REQUIREMENT »
Whenever "then" appears in a line, please copy that line from the data.

DATA TO PROCESS »
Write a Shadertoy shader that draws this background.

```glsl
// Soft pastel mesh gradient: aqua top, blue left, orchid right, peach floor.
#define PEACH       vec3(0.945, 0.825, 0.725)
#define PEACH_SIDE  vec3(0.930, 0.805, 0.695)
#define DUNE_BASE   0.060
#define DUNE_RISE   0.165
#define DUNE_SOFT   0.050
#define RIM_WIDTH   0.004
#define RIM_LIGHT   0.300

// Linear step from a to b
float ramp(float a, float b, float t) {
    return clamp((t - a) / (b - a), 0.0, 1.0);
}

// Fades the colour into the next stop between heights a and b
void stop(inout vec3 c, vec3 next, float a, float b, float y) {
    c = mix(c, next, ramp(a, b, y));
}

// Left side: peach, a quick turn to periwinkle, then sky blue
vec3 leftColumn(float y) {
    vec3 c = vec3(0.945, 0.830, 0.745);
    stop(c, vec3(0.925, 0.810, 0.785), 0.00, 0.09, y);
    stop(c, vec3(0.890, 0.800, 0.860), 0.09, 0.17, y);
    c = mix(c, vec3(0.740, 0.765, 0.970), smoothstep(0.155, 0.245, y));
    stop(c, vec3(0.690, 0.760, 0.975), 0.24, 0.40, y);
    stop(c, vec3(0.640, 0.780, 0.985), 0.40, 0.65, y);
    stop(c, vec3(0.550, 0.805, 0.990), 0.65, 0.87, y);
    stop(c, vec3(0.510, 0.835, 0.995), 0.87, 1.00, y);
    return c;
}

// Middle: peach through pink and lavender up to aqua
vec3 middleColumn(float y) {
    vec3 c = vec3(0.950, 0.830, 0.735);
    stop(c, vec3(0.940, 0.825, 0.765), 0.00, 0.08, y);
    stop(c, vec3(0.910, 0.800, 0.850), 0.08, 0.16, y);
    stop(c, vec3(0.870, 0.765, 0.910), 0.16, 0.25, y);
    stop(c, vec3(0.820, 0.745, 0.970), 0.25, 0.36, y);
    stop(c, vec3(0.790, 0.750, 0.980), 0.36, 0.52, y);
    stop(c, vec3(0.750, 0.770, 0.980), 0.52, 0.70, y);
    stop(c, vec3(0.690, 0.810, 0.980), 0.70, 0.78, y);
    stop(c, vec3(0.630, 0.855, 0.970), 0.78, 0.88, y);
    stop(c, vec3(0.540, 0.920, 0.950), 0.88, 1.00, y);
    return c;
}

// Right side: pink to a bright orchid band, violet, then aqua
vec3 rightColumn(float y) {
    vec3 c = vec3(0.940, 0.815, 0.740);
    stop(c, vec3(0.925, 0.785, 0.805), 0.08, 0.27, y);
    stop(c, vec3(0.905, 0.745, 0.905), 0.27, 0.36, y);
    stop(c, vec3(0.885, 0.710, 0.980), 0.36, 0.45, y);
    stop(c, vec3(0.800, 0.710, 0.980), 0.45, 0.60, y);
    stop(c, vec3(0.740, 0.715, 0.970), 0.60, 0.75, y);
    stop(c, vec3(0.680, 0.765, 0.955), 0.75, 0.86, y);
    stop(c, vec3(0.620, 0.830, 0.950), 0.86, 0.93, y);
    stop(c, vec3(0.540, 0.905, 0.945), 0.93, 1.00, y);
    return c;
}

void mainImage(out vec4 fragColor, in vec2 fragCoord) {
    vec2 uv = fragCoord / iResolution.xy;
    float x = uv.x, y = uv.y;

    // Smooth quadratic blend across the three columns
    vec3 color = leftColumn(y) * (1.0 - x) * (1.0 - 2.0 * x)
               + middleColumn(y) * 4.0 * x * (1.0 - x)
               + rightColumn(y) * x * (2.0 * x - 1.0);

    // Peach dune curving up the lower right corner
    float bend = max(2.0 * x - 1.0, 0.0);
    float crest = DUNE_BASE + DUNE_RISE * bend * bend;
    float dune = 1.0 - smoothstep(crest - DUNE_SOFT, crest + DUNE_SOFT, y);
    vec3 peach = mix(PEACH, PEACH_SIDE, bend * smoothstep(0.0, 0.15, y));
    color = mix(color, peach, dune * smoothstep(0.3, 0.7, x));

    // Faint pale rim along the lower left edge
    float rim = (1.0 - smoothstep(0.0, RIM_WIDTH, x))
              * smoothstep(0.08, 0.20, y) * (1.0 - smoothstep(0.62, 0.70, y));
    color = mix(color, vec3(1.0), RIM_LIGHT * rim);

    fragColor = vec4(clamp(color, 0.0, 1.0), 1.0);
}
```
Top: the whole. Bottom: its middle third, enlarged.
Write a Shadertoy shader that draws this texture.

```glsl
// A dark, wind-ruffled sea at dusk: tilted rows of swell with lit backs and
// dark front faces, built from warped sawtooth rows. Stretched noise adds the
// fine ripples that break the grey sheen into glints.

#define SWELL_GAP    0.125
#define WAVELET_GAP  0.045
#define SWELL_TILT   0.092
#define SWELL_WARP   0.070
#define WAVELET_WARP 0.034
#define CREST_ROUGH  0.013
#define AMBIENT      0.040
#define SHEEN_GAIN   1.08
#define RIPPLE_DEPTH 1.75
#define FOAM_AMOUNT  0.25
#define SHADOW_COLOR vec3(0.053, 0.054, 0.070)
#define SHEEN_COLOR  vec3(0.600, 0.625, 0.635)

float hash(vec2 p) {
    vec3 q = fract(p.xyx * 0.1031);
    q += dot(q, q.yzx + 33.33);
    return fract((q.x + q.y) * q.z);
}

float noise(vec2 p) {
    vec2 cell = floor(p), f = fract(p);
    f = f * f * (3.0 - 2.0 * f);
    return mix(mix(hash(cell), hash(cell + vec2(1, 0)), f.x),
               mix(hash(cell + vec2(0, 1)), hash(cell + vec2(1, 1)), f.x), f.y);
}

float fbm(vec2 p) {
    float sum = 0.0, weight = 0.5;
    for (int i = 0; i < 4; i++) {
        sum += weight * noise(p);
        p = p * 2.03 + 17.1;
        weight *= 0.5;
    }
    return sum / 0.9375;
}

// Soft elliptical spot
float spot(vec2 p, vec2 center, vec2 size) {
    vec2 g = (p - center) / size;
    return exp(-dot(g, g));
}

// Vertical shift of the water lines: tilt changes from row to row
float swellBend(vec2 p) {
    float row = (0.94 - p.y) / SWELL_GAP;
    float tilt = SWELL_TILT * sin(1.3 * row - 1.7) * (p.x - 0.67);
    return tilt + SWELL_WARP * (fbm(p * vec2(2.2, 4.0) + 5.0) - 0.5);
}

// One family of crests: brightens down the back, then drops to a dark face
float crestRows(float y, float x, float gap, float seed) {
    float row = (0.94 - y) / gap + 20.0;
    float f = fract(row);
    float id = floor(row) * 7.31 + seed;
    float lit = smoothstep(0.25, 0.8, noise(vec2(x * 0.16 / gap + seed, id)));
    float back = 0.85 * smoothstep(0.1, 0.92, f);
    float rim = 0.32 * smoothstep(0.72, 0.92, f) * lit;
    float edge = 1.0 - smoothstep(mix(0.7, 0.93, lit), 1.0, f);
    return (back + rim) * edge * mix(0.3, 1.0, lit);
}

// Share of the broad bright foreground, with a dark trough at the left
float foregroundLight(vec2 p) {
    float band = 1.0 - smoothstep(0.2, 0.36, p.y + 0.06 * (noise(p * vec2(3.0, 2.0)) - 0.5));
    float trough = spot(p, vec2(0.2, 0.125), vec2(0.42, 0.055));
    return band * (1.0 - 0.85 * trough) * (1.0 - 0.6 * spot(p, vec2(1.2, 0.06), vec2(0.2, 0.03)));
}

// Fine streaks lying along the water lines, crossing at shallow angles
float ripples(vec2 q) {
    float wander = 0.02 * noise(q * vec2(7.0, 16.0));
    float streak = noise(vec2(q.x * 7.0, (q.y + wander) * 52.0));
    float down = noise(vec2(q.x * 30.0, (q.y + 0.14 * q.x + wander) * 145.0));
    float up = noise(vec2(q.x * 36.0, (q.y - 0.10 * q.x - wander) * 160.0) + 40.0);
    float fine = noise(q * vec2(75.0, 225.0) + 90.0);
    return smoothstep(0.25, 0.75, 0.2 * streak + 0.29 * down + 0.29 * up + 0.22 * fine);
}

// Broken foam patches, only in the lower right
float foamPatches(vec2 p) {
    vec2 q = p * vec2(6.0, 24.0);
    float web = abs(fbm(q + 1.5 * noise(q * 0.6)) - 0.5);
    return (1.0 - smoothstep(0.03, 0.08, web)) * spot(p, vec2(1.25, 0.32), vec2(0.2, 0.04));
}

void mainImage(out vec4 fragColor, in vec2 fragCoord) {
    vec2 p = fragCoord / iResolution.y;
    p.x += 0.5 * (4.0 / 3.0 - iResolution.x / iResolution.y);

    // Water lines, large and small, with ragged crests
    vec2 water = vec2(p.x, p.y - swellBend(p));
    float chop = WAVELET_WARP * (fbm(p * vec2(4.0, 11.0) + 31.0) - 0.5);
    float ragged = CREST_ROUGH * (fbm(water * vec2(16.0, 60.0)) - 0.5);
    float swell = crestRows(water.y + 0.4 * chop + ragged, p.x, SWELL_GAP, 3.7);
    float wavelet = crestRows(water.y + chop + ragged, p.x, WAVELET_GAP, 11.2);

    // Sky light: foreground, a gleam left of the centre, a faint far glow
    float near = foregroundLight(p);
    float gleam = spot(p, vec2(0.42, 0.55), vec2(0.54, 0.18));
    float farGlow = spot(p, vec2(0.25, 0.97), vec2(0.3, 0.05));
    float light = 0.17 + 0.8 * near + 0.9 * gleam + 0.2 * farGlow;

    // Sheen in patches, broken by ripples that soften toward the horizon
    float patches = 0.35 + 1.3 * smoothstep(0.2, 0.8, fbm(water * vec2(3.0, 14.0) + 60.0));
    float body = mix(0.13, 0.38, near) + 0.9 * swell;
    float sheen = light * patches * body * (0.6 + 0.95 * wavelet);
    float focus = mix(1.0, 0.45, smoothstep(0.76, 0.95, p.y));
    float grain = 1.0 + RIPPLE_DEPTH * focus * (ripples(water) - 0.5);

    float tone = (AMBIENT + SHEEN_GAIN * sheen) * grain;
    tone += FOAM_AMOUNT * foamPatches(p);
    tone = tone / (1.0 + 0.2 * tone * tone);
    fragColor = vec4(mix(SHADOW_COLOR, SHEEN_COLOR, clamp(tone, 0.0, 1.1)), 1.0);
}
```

ANSWER »
// Left side: peach, a quick turn to periwinkle, then sky blue
// Right side: pink to a bright orchid band, violet, then aqua
// One family of crests: brightens down the back, then drops to a dark face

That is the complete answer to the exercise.